Google creates a neural network that’s capable of multitasking called Multimodal. A diagram of how Google’s new neural network works (Photo via Google)


My immediate thought… Neural Network Raspberry Pi?


Multitasking is something we do every day whether or not we realize it. While some of us are better at it than others, we all still have this capability. Neural networks don’t, however. Normally, they’re trained to do one task, whether that’s adding animation to video games or translating languages. Try to give it another task and the network can’t do its first job very well. Tech giant Google is looking to change this with their latest system, MultiModal.


Modeled after the human brain, their new system can handle eight tasks at one time and pull them off pretty well. Some of the tasks the system is now able to do are detect objects in images, recognize speech, translate between four pairs of languages along with deciphering grammar and syntax and provide captions. The system did all of these tasks at the same time, which is impressive for a neural network.


So, how does it do it? The neural network from Google Brain, the company’s deep learning team, is made up of subnetworks that specialize in certain tasks relating to audio, images or text. It also has a shared model equipped with an encoder, input/output mixer, and decoder. From this, the system learned how to perform these eight tasks at the same time. During testing, the system didn’t break any records and still showed some errors, but its performance was consistently high. It achieved an accuracy score of 86 percent meaning its image recognition abilities were only 9 percent worse than specialized algorithms.  Still, it managed to match the abilities of the best algorithms in use five years ago.


While there’s still work to be done to improve the system, MultiModal is already showing its benefits. Normally, deep-learning systems need large amounts of data for training to complete its task. With Google’s new system, it learns from gathering data from a completely different task. For instance, the network’s ability to parse sentences for grammar improved when trained on a database of images, which has nothing to do with sentence parsing.


Not wanting to keep the system to themselves, Google released the MultiModal code as part of its Tensor Flow open source project.
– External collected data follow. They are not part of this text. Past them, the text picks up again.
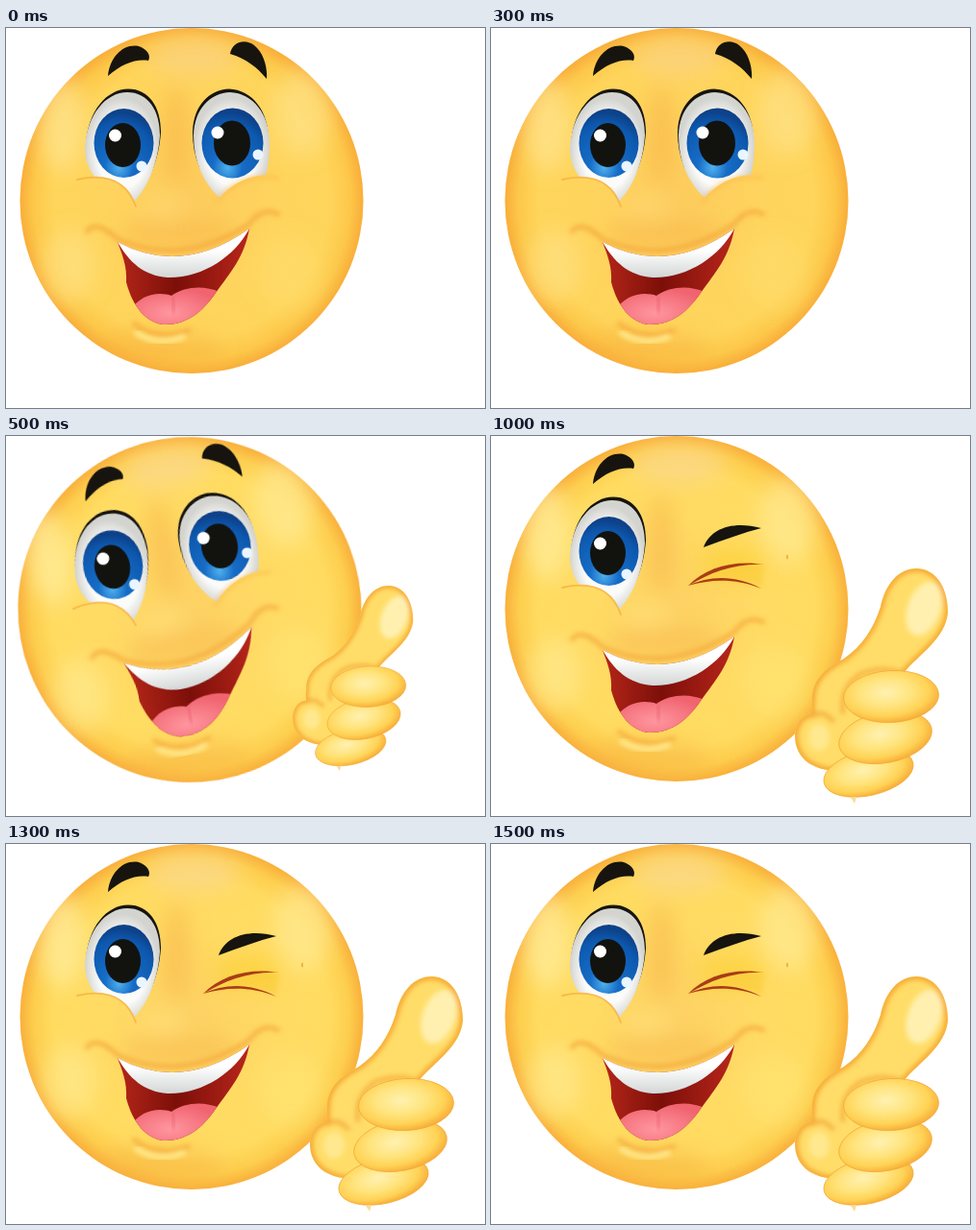
Recreate the animation shown at these times as an HTML page. Size 498 by 396 pixels, loop 2 s.

```html
<!DOCTYPE html>
<html lang="en">
<head>
<meta charset="utf-8">
<title>Winking smiley</title>
<style>
  html, body { margin: 0; width: 100%; height: 100%; overflow: hidden; background: #fff; }
  svg { display: block; width: 100%; height: 100%; }
  .face, .hand, .open, .wink, .warm { animation: 2s step-end infinite; }
  .face { animation-name: tilt; transform-origin: 193px 180px; }
  .hand { animation-name: thumb; transform-origin: 316px 138px; }
  .open { animation-name: open; }
  .wink { animation-name: wink; }
  .warm { animation-name: warm; }
  @keyframes tilt {
    0%, 50% { transform: none; }
    25% { transform: translate(-2px, 1px) rotate(-10deg); }
  }
  @keyframes thumb {
    0% { visibility: hidden; }
    25% { visibility: visible; transform: translate(-18px, 18px) scale(.788); }
    50%, 100% { visibility: visible; transform: none; }
  }
  @keyframes open { 0% { visibility: visible; } 50%, 100% { visibility: hidden; } }
  @keyframes wink { 0% { visibility: hidden; } 50%, 100% { visibility: visible; } }
  @keyframes warm { 0% { opacity: .12; } 25%, 100% { opacity: 0; } }
</style>
</head>
<body>
<svg viewBox="0 0 498 396" preserveAspectRatio="none">
  <defs>
    <radialGradient id="skin">
      <stop offset="0" stop-color="#fdd163"/>
      <stop offset=".5" stop-color="#ffdb64"/>
      <stop offset=".8" stop-color="#ffdc61"/>
      <stop offset=".92" stop-color="#fdce4e"/>
      <stop offset="1" stop-color="#f9b03b"/>
    </radialGradient>
    <radialGradient id="iris" cx=".42" cy=".85" r=".8">
      <stop offset="0" stop-color="#4fb0ee"/>
      <stop offset=".3" stop-color="#166cc6"/>
      <stop offset=".8" stop-color="#0d58ae"/>
      <stop offset="1" stop-color="#0d4189"/>
    </radialGradient>
    <radialGradient id="white" cy=".55">
      <stop offset=".65" stop-color="#fbfbfa"/>
      <stop offset="1" stop-color="#d3d3cf"/>
    </radialGradient>
    <radialGradient id="finger" cx=".45" cy=".42" r=".6">
      <stop offset="0" stop-color="#fff1b0"/>
      <stop offset=".45" stop-color="#ffe47e"/>
      <stop offset=".75" stop-color="#ffd356"/>
      <stop offset="1" stop-color="#f6aa36"/>
    </radialGradient>
    <linearGradient id="teeth" x2="0" y2="1">
      <stop offset=".45" stop-color="#fff"/>
      <stop offset="1" stop-color="#d3d6d6"/>
    </linearGradient>
    <linearGradient id="throat" x2="1">
      <stop offset="0" stop-color="#b52619"/>
      <stop offset=".45" stop-color="#7c0f09"/>
      <stop offset="1" stop-color="#b8261b"/>
    </linearGradient>
    <radialGradient id="tongue" cx=".45" cy=".6" r=".6">
      <stop offset="0" stop-color="#ff969f"/>
      <stop offset="1" stop-color="#f06470"/>
    </radialGradient>
    <filter id="blur" x="-60%" y="-60%" width="220%" height="220%"><feGaussianBlur stdDeviation="11"/></filter>
    <filter id="soft" x="-30%" y="-30%" width="160%" height="160%"><feGaussianBlur stdDeviation="2.5"/></filter>

    <path id="mouth" d="M116 223Q183 259 253 209C248 238 234 254 218 276C204 296 189 309 165 309C146 308 132 291 125 265C126 248 121 237 116 223Z"/>
    <path id="thumb" d="M334 275C333 253 350 241 367 232C386 219 398 200 405 178C410 155 423 138 443 138C465 139 475 161 475 184C472 212 446 226 428 248L430 345L362 349C333 349 316 335 316 312C317 298 325 290 334 290Q333 284 334 275Z"/>
    <path id="leftEye" d="M133 181C128 165 112 155 92 155C85 146 82 136 82 125C84 90 104 67 126 67C148 67 160 86 160 112C158 142 147 166 133 181Z"/>
    <path id="rightEye" d="M222 177C204 160 195 138 195 112C196 84 212 68 233 67C257 68 274 90 274 120Q274 140 270 153C252 154 235 162 222 177Z"/>
    <clipPath id="head"><ellipse cx="193" cy="180" rx="178.5" ry="180"/></clipPath>
    <clipPath id="lips"><use href="#mouth"/></clipPath>
    <clipPath id="fist"><use href="#thumb"/></clipPath>
    <clipPath id="leftLid"><use href="#leftEye"/></clipPath>
    <clipPath id="rightLid"><use href="#rightEye"/></clipPath>
  </defs>

  <g class="face">
    <ellipse cx="193" cy="180" rx="178.5" ry="180" fill="url(#skin)"/>
    <g clip-path="url(#head)">
      <g filter="url(#blur)">
        <ellipse cx="195" cy="30" rx="48" ry="20" fill="#fcd78a" opacity=".8"/>
        <ellipse cx="177" cy="112" rx="14" ry="52" fill="#f9b84c" opacity=".65"/>
        <ellipse cx="180" cy="214" rx="62" ry="15" fill="#f9bc50" opacity=".65"/>
        <ellipse cx="158" cy="336" rx="70" ry="20" fill="#f9b440" opacity=".5"/>
        <ellipse cx="58" cy="100" rx="24" ry="50" fill="#ffec9c" opacity=".75"/>
        <ellipse cx="66" cy="248" rx="28" ry="38" fill="#ffe98e" opacity=".7"/>
        <ellipse cx="308" cy="88" rx="30" ry="46" fill="#ffea94" opacity=".7"/>
        <ellipse cx="295" cy="255" rx="34" ry="40" fill="#ffe576" opacity=".6"/>
        <ellipse cx="163" cy="187" rx="26" ry="15" fill="#ffdf7a" opacity=".7"/>
      </g>
      <ellipse class="warm" cx="193" cy="180" rx="180" ry="182" fill="#f9a532"/>
    </g>

    <g fill="#17140f">
      <path d="M106 50C108 30 122 16 138 19C147 22 151 29 148 34C134 32 120 38 106 50Z"/>
      <path class="open" d="M233 27C235 14 249 11 258 18C268 26 272 41 271 53C261 41 250 32 233 27Z"/>
    </g>

    <use href="#leftEye" transform="translate(1 -3.5)" fill="#17140f"/>
    <use href="#leftEye" fill="url(#white)"/>
    <g clip-path="url(#leftLid)">
      <ellipse cx="122.5" cy="120" rx="31" ry="36" fill="url(#iris)"/>
      <ellipse cx="121.500" cy="122" rx="18.5" ry="23" fill="#12130f"/>
      <circle cx="113.500" cy="112" r="6.500" fill="#fff"/>
      <circle cx="141" cy="144" r="5.500" fill="#eaf6ff"/>
    </g>

    <g class="open">
      <use href="#rightEye" transform="translate(-1 -3.5)" fill="#17140f"/>
      <use href="#rightEye" fill="url(#white)"/>
      <g clip-path="url(#rightLid)">
        <ellipse cx="235.5" cy="120" rx="32" ry="36.500" fill="url(#iris)"/>
        <ellipse cx="235" cy="120" rx="19" ry="23.500" fill="#12130f"/>
        <circle cx="220" cy="109" r="6.500" fill="#fff"/>
        <circle cx="262" cy="132" r="5.500" fill="#eaf6ff"/>
      </g>
      <path d="M219 181C235 160 255 153 284 156" fill="none" stroke="#f9b740" stroke-width="2" filter="url(#soft)"/>
    </g>

    <g fill="none" stroke-linecap="round">
      <path d="M74 158C105 151 126 160 135 186" stroke="#f6ac3c" stroke-width="1.800" opacity=".7"/>
      <g stroke="#f3a338" stroke-width="4" filter="url(#soft)" opacity=".8">
        <path d="M84 212Q94 199 116 220Q182 250 252 205Q267 185 283 194"/>
        <path d="M133 308Q157 328 190 315"/>
      </g>
      <path d="M136 318Q158 332 184 322" stroke="#ffe88c" stroke-width="6" filter="url(#soft)"/>
    </g>

    <use href="#mouth" fill="url(#throat)"/>
    <g clip-path="url(#lips)">
      <path d="M128 296C140 276 160 275 172 279C186 269 206 268 222 275L215 312L140 315Z" fill="url(#tongue)"/>
      <path d="M173 279Q176 287 174 297" fill="none" stroke="#e6566a" stroke-width="2" filter="url(#soft)"/>
    </g>
    <path d="M116 223Q183 259 253 209C238 238 204 261 168 260C143 258 128 244 116 223Z" fill="url(#teeth)"/>

    <g class="wink">
      <ellipse cx="250" cy="132" rx="34" ry="16" fill="#fbd02e" opacity=".6" filter="url(#blur)"/>
      <path d="M221 116C228 96 252 88 281 96C262 101 242 108 221 116Z" fill="#17140f"/>
      <path d="M205 156C225 138 255 131 284 134L281 158C255 147 228 149 205 156Z" fill="#fbcb38" opacity=".6" filter="url(#soft)"/>
      <g fill="#a93c18">
        <path d="M205 156C224 136 254 129 285 134C255 132 228 142 205 156Z"/>
        <path d="M205 156C228 145 255 145 281 159C254 148 229 149 205 156Z"/>
      </g>
      <ellipse cx="308" cy="126" rx="1" ry="2.500" fill="#f3ad3c"/>
    </g>
  </g>

  <g class="hand">
    <use href="#thumb" fill="#ffdd68"/>
    <g clip-path="url(#fist)" fill="none" filter="url(#soft)">
      <use href="#thumb" stroke="#f6aa36" stroke-width="7"/>
      <path d="M335 291Q345 285 357 298M366 290Q362 262 384 248Q407 239 428 247" stroke="#f5ae40" stroke-width="4"/>
      <ellipse cx="341" cy="314" rx="11" ry="14" fill="#ffe88e"/>
      <ellipse cx="450" cy="180" rx="17" ry="29" transform="rotate(20 450 180)" fill="#fff0b0"/>
    </g>
    <g fill="url(#finger)" stroke="#f4ab3a" stroke-width=".8">
      <ellipse cx="392.500" cy="351" rx="47.500" ry="23.500" transform="rotate(-13 392.5 351)"/>
      <ellipse cx="410" cy="314" rx="49" ry="26.500" transform="rotate(-11 410 314)"/>
      <ellipse cx="416" cy="271.500" rx="49.500" ry="27" transform="rotate(-3 416 271.5)"/>
    </g>
    <path d="M374 377L380 376L378 383Z" fill="#fbdc9a"/>
  </g>
</svg>
</body>
</html>
```
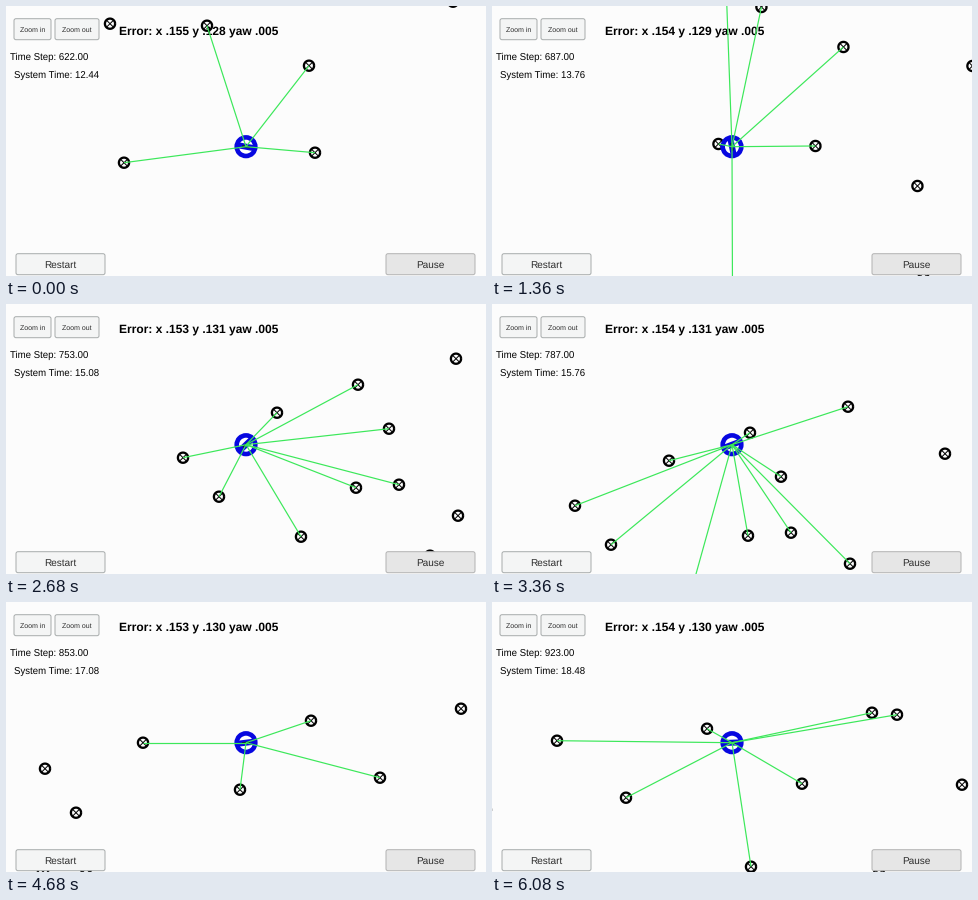
A matplotlib script for the animation above (6120 ms loop, 480 by 270 pixels).

```python
import numpy as np
import matplotlib.pyplot as plt
from matplotlib.animation import FuncAnimation
from matplotlib.collections import LineCollection
from matplotlib.patches import Circle, FancyBboxPatch

W, H, DPI = 480, 270, 100
PX = 72 / DPI                      # points per pixel
INTERVAL, FRAMES = 40, 153
SENSOR_RANGE = 179
ORIGIN = np.array([240, 141])
BLUE = "#0707e0"

plt.rcParams["font.family"] = "Liberation Sans"
plt.rcParams["text.hinting"] = "none"

# Key points of the drive: tick, view offset x, view offset y
DRIVE = np.array([(0, 0, 0), (16, 79, 35), (49, 120, 218), (66, 66, 312),
                  (83, -28, 360), (116, -247, 398), (151, -487, 418)], float)
TICKS, OFFSETS = DRIVE[:, 0], DRIVE[:, 1:]
SPEEDS = np.gradient(OFFSETS, TICKS, axis=0, edge_order=2)

# Map of the world, in view coordinates at the start of the drive
LANDMARKS = np.array([
    (104, 18), (201, 20), (303, 60), (309, 147), (118, 157), (447, -4),
    (396, -32), (205, -203), (317, -187), (111, -158), (284, -128),
    (327, -131), (147, -119), (229, -79), (358, -60), (384, -257),
    (286, -231), (386, -100), (481, -210), (702, -291), (552, -279),
    (621, -222), (867, -307), (892, -305), (797, -236), (957, -235),
    (746, -153), (874, -146)], float)

ANGLES = np.linspace(0, 2 * np.pi, 33)
RING = 5.1 * np.column_stack([np.cos(ANGLES), np.sin(ANGLES)])
CROSS = 3.4 * np.array([[(-1, -1), (1, 1)], [(-1, 1), (1, -1)]])


def camera(t):
    """Smooth path through the key points (cubic Hermite)."""
    i = min(np.searchsorted(TICKS, t, "right"), len(TICKS) - 1) - 1
    span = TICKS[i + 1] - TICKS[i]
    u = (t - TICKS[i]) / span
    ease = u * u * (3 - 2 * u)
    return (OFFSETS[i] + ease * (OFFSETS[i + 1] - OFFSETS[i])
            + span * u * (1 - u) * ((1 - u) * SPEEDS[i] - u * SPEEDS[i + 1]))


def pose_error(t):
    """Filter error in thousandths: an early bump that settles."""
    x = (153.5 + 2.2 * np.exp(-((t - 12) / 20) ** 2)
         + .3 * np.cos(2 * np.pi * (t - 83) / 64))
    y = 130 - 2 * np.cos(np.pi * t / 90) * np.exp(-(t / 90) ** 2)
    return round(x), round(y)


fig = plt.figure(figsize=(W / DPI, H / DPI), dpi=DPI, facecolor="#fcfcfc")
ax = fig.add_axes([0, 0, 1, 1])
ax.set_xlim(0, W)
ax.set_ylim(H + .3, .3)
ax.axis("off")


def label(x, y, size=9.6, text="", **kw):
    kw = {"color": "black", **kw}
    return ax.text(x, y, text, fontsize=size * PX, va="baseline", **kw)


def button(x, y, w, h, text, size, fill="#f4f5f5", edge="#a9adad"):
    ax.add_patch(FancyBboxPatch(
        (x + 2, y + 2), w - 4, h - 4, boxstyle="round,pad=2,rounding_size=2",
        fc=fill, ec=edge, lw=PX, zorder=6))
    label(x + w / 2, y + h / 2 + size * .34, size, text,
          ha="center", color="#2c2c2c", zorder=7)


def strokes(color, width, z):
    lines = LineCollection([], colors=color, linewidths=width * PX, zorder=z)
    return ax.add_collection(lines, autolim=False)


def bar(color, width):
    return ax.plot([], [], color=color, lw=width * PX,
                   solid_capstyle="butt", zorder=4)[0]


button(8, 13, 37, 21, "Zoom in", 7)
button(49, 13, 44, 21, "Zoom out", 7)
button(10, 248, 89, 21, "Restart", 10)
button(380, 248, 89, 21, "Pause", 10, "#e6e6e6", "#b4b4b4")

error = label(113, 28.8, 12, weight="bold", zorder=1)
step_text = label(4, 54.5)
time_text = label(8.5, 72.5)

rings = strokes("black", 2.3, 2)
crosses = strokes("black", 1, 2)
rays = strokes("#3ce85a", 1.2, 5)

ax.add_patch(Circle(ORIGIN, 9.3, fc="white", ec=BLUE, lw=4.6 * PX, zorder=3))
body = bar(BLUE, 6)
axle = bar("#10202c", 2)


def update(n):
    t = max(0, n - 1)              # the first pose holds for two ticks
    pos = LANDMARKS + camera(t)
    rings.set_segments([RING + p for p in pos])
    crosses.set_segments([c + p for p in pos for c in CROSS])
    near = np.hypot(*(pos - ORIGIN).T) < SENSOR_RANGE
    rays.set_segments([(ORIGIN, p) for p in pos[near]])

    heading = camera(max(t - .5, 0)) - camera(min(t + .5, TICKS[-1]))
    heading /= np.hypot(*heading)
    for line, reach in (body, 8), (axle, 4):
        line.set_data(*np.transpose([ORIGIN - reach * heading,
                                     ORIGIN + reach * heading]))

    clock = 622 + 2 * t
    step = clock - (t > 30)        # the step counter slips once
    error.set_text("Error: x .{} y .{} yaw .005".format(*pose_error(t)))
    step_text.set_text(f"Time Step: {step}.00")
    time_text.set_text(f"System Time: {clock * .02:.2f}")
    return []


anim = FuncAnimation(fig, update, frames=FRAMES, interval=INTERVAL,
                     repeat=True, repeat_delay=0, blit=False)
plt.show()
```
Now, other engineers can experiment with the neural network and see what they can get it to do. The company hopes sharing the source code will help facilitate quicker researcher in order to improve the neural network.


Have a story tip? Message me at: cabe(at)element14(dot)com